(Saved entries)

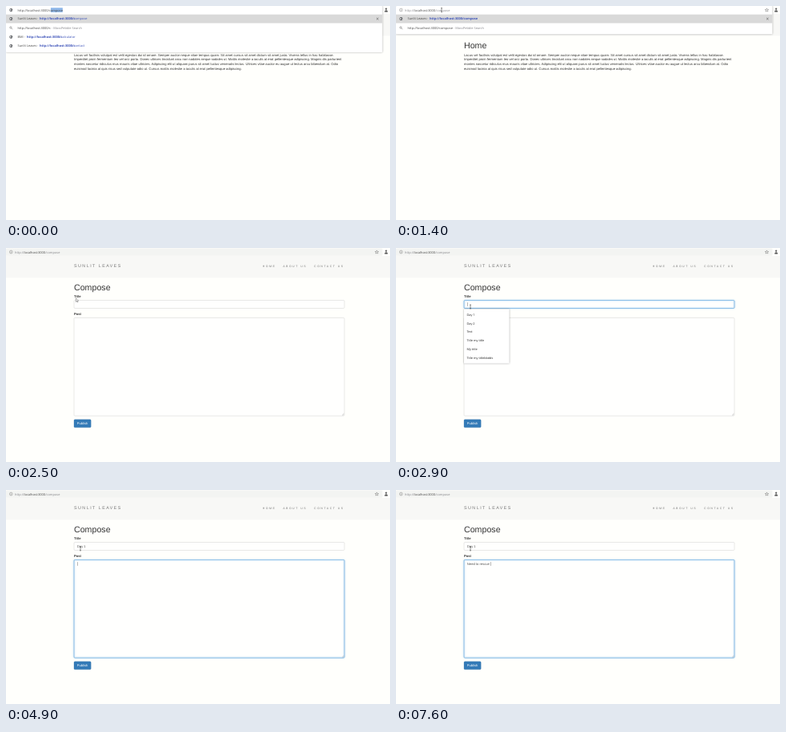
An HTML page that plays this animation: 480 by 268 pixels, repeating every 8000 ms.

```html
<!DOCTYPE html>
<html lang="en">
<head>
<meta charset="utf-8">
<title>Compose</title>
<style>
  html, body { margin: 0; width: 100%; height: 100%; overflow: hidden; background: #fffffc; }
  svg { display: block; width: 480px; height: 268px; }
  text { font: 4.15px "Liberation Sans", Arial, sans-serif; fill: #333; white-space: pre; text-rendering: geometricPrecision; }
  .ui text { font: 3.95px "Open Sans", sans-serif; fill: #444; }
  .ui .link { fill: #3a50b8; }
  .ui .bold { font-weight: 700; }
  .ui .dim { fill: #85858a; }
  #list text { font-size: 3.8px; fill: #222; }
  .nav { font-size: 3.56px; letter-spacing: 1.48px; fill: #777; }
  .brand { font-size: 5.34px; letter-spacing: 1.48px; fill: #777; }
  .h1 { font-size: 10.67px; }
  .label { font-weight: 700; }
  .value { fill: #555; }
  .field { fill: #fffffe; stroke: #c4c4c4; stroke-width: .4; }
  .glow { fill: none; stroke: #66afe9; stroke-width: .65; filter: drop-shadow(0 0 .8px rgba(102, 175, 233, .8)); }
  .caret { fill: #333; }
  .panel { fill: #fff; filter: drop-shadow(0 .6px .9px rgba(0, 0, 0, .35)); }
</style>
</head>
<body>
<svg viewBox="0 0 480 268">
  <defs>
    <g id="globe">
      <circle r="2" fill="#55585c"/>
      <path d="M-1.5-.6Q-.4-1.5.3-.8T-.3.4L-.2 1.3Q-1.2.8-1.5-.6M.7.2L1.5-.2Q1.4.9.6 1.2Z" fill="#e4e4e4"/>
    </g>
    <g id="lens" fill="none" stroke="#666" stroke-width=".5">
      <circle cx="-.4" cy="-.4" r="1.2"/><path d="M.5.5L1.9 1.9"/>
    </g>
  </defs>

  <rect width="480" height="268" fill="#fffffc"/>
  <rect y="10" width="480" height="27.3" fill="#f8f8f6"/>
  <text class="brand" x="85" y="24.4">SUNLIT LEAVES</text>
  <text class="nav" x="320.7" y="23.8">HOME</text>
  <text class="nav" x="346.2" y="23.8">ABOUT US</text>
  <text class="nav" x="385.1" y="23.8">CONTACT US</text>

  <g id="home">
    <text class="h1" x="85" y="52.9">Home</text>
    <text x="85" y="62.5">Lacus vel facilisis volutpat est velit egestas dui id ornare. Semper auctor neque vitae tempus quam. Sit amet cursus sit amet dictum sit amet justo. Viverra tellus in hac habitasse.</text>
    <text x="85" y="68.4">Imperdiet proin fermentum leo vel orci porta. Donec ultrices tincidunt arcu non sodales neque sodales ut. Mattis molestie a iaculis at erat pellentesque adipiscing. Magnis dis parturient</text>
    <text x="85" y="74.4">montes nascetur ridiculus mus mauris vitae ultricies. Adipiscing elit ut aliquam purus sit amet luctus venenatis lectus. Ultrices vitae auctor eu augue ut lectus arcu bibendum at. Odio</text>
    <text x="85" y="80.3">euismod lacinia at quis risus sed vulputate odio ut. Cursus mattis molestie a iaculis at erat pellentesque adipiscing.</text>
  </g>

  <g id="compose">
    <text class="h1" x="85" y="52.9">Compose</text>
    <text class="label" x="85" y="62.4">Title</text>
    <rect class="field" x="85" y="65.5" width="338" height="10" rx="1.2"/>
    <rect class="glow" id="titleGlow" x="85" y="65.5" width="338" height="10" rx="1.2"/>
    <text class="value" id="title" x="88.85" y="72"></text>
    <rect class="caret" id="titleCaret" y="68.2" width=".35" height="4.7"/>
    <text class="label" x="85" y="84.4">Post</text>
    <rect class="field" x="85" y="87.4" width="338" height="122.8" rx="1.2"/>
    <rect class="glow" id="postGlow" x="85" y="87.4" width="338" height="122.8" rx="1.2"/>
    <path d="M420.2 209.4L422.3 207.3M421.4 209.4L422.3 208.5" stroke="#777" stroke-width=".35"/>
    <text class="value" id="post" x="88.85" y="94"></text>
    <rect class="caret" id="postCaret" y="90.2" width=".35" height="4.7"/>
    <rect x="85" y="214.8" width="21.2" height="10" rx="1.2" fill="#337ab7" stroke="#2e6da4" stroke-width=".3"/>
    <text x="88.8" y="221.4" style="fill:#fff">Publish</text>
  </g>

  <g class="ui" id="list"></g>

  <g class="ui">
    <rect width="480" height="10" fill="#fffffd"/>
    <rect id="bar" y=".4" width="470.5" height="9.4" rx="1"/>
    <g fill="#555"><circle cx="475.2" cy="3.7" r="1.1"/><path d="M473.3 7.4V6.2Q475.2 4.2 477.1 6.2V7.4Z"/></g>
    <g id="drop"></g>
    <use href="#globe" id="siteIcon" x="6.3" y="5"/>
    <g id="idle">
      <circle cx="6.3" cy="5" r="1.9" fill="none" stroke="#666" stroke-width=".4"/>
      <path d="M6.3 4.7V6.1M6.3 3.8V4.2" stroke="#666" stroke-width=".45"/>
      <path d="M463.5 2.9L464.1 4.4L465.7 4.5L464.5 5.5L464.9 7L463.5 6.2L462.1 7L462.5 5.5L461.3 4.5L462.9 4.4Z" fill="none" stroke="#555" stroke-width=".4"/>
    </g>
    <rect id="pick" y="2.2" height="5.6" fill="#8fb8ea"/>
    <text id="url" y="6.5"></text>
    <rect class="caret" id="urlCaret" y="2.4" width=".35" height="5.2"/>
  </g>

  <path id="beam" d="M-1-2.6Q0-2.6 0-2V2Q0 2.6-1 2.6M1-2.6Q0-2.6 0-2M0 2Q0 2.6 1 2.6" fill="none" stroke="#222" stroke-width=".5"/>
  <path id="arrow" d="M0 0V4.6L1.1 3.6L1.9 5.2L2.6 4.9L1.9 3.3H3.3Z" fill="#fff" stroke="#222" stroke-width=".35"/>
</svg>
<script>
const $ = id => document.getElementById(id);
const HOST = "http://localhost:3000/";
const SITE = "Sunlit Leaves";
const show = (id, on) => { $(id).style.display = on ? "" : "none"; };
const clamp = v => Math.max(0, Math.min(1, v));

// Latest value whose start time has passed
const at = (track, t) => track.reduce((v, [start, next]) => t >= start ? next : v, track[0][1]);

const pathTyped = [[0, "c"], [100, "co"], [300, "com"], [400, "comp"], [600, "compo"], [700, "compos"], [900, "compose"]];
const titleTyped = [[0, ""], [3300, "D"], [3600, "Da"], [3800, "Day"], [3900, "Day "], [4200, "Day 1"]];
const postTyped = [[0, ""], [5300, "N"], [5600, "Ne"], [5800, "Nee"], [5900, "Need"], [6000, "Need "], [6200, "Need t"],
  [6300, "Need to"], [6400, "Need to "], [6500, "Need to re"], [6700, "Need to res"], [7100, "Need to resc"],
  [7200, "Need to rescu"], [7500, "Need to rescue"], [7600, "Need to rescue "]];
const hints = [
  [0, []],
  [2800, ["Day 1", "Day 2", "Test", "Title my title", "My title", "Title my titlebbdds"]],
  [3300, ["Day 1", "Day 2", "Day 101", "Day 3", "Dd"]],
  [4200, ["Day 1", "Day 101"]],
  [4700, []]
];
const pages = [[SITE, "compose", 42], ["BMI", "calculator", 26], [SITE, "contact", 42]];

function pageRow([name, path, x], y, typed) {
  return `<use href="#globe" x="6.3" y="${y}"/><text x="14.5" y="${y + 1.4}">${name}</text>` +
    `<text x="${x - 3}" y="${y + 1.4}">-</text><text class="link" x="${x}" y="${y + 1.4}">` +
    `<tspan class="bold">${HOST + typed}</tspan>${path.slice(typed.length)}</text>`;
}

function dropdown(typed) {
  const [first, ...rest] = pages.filter(p => p[1].startsWith(typed));
  const rowY = i => 16 + i * 11.35;
  return `<rect class="panel" y="0" width="470.5" height="${rowY(rest.length + 1) + 8}" rx="1"/>` +
    `<rect y="10.6" width="470.5" height="10.9" fill="#d9d9d9"/>` +
    pageRow(first, rowY(0), typed) +
    `<path d="M463.2 14.8L465.6 17.2M465.6 14.8L463.2 17.2" stroke="#333" stroke-width=".5"/>` +
    `<use href="#lens" x="6.3" y="${rowY(1)}"/><text x="14.5" y="${rowY(1) + 1.4}">${HOST + typed}` +
    `<tspan class="dim"> - MossPebble Search</tspan></text>` +
    rest.map((p, i) => pageRow(p, rowY(i + 2), typed)).join("");
}

function hintList(items) {
  if (!items.length) return "";
  return `<rect class="panel" x="85" y="76.4" width="56.6" height="${items.length * 10.7 + 4}" rx=".6"/>` +
    items.map((s, i) => `<text x="88.5" y="${85 + i * 10.7}">${s}</text>`).join("");
}

// Rebuild markup only when it differs
const cache = {};
function fill(id, html) {
  if (cache[id] !== html) $(id).innerHTML = cache[id] = html;
}

function field(id, text, focused, glow) {
  fill(id, text);
  show(id + "Caret", focused);
  $(id + "Caret").setAttribute("x", 89 + (text ? $(id).getComputedTextLength() : 0));
  $(id + "Glow").style.opacity = glow;
}

function addressBar(t) {
  const typed = at(pathTyped, t), editing = t < 1400;
  const x = editing ? 14.5 : 11;
  show("idle", !editing);
  show("siteIcon", editing);
  $("bar").setAttribute("fill", editing ? "#fff" : "#f3f4f2");
  $("url").setAttribute("x", x);
  fill("url", editing ? `${HOST}compose` : `<tspan class="dim">http://</tspan>localhost:3000<tspan class="dim">/compose</tspan>`);
  fill("drop", t < 1500 ? dropdown(typed) : "");
  const end = HOST.length + typed.length;
  const from = x + $("url").getSubStringLength(0, end);
  const width = x + $("url").getComputedTextLength() - from;
  $("pick").setAttribute("x", from);
  $("pick").setAttribute("width", Math.max(0, width));
  show("pick", editing && typed !== "compose");
  $("urlCaret").setAttribute("x", from);
  show("urlCaret", editing && typed === "compose");
}

function mouse(t) {
  const k = clamp((Math.floor(t / 100) * 100 - 2200) / 400);
  const e = k * k * (3 - 2 * k);
  const place = `translate(${57 + 36 * e} ${5 + 68.5 * e})`;
  const moving = k > 0 && k < 1;
  $("beam").setAttribute("transform", place);
  $("arrow").setAttribute("transform", place);
  show("beam", t >= 1400 && !moving);
  show("arrow", moving);
}

function draw(t) {
  show("home", t < 1500);
  show("compose", t >= 1500);
  addressBar(t);
  const leave = clamp((t - 4700) / 150);
  field("title", at(titleTyped, t), t >= 2700 && t < 4700, clamp((t - 2650) / 150) - leave);
  field("post", at(postTyped, t), t >= 4700, leave);
  fill("list", hintList(at(hints, t)));
  mouse(t);
}

function tick() {
  draw(performance.now() % 8000);
  requestAnimationFrame(tick);
}
tick();
</script>
</body>
</html>
```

* _DESCRIPTION OF THE TASK_
If a line of the records includes the string "spacing", copy it out.

* _RESULT OF THIS TASK_
  .nav { font-size: 3.56px; letter-spacing: 1.48px; fill: #777; }
  .brand { font-size: 5.34px; letter-spacing: 1.48px; fill: #777; }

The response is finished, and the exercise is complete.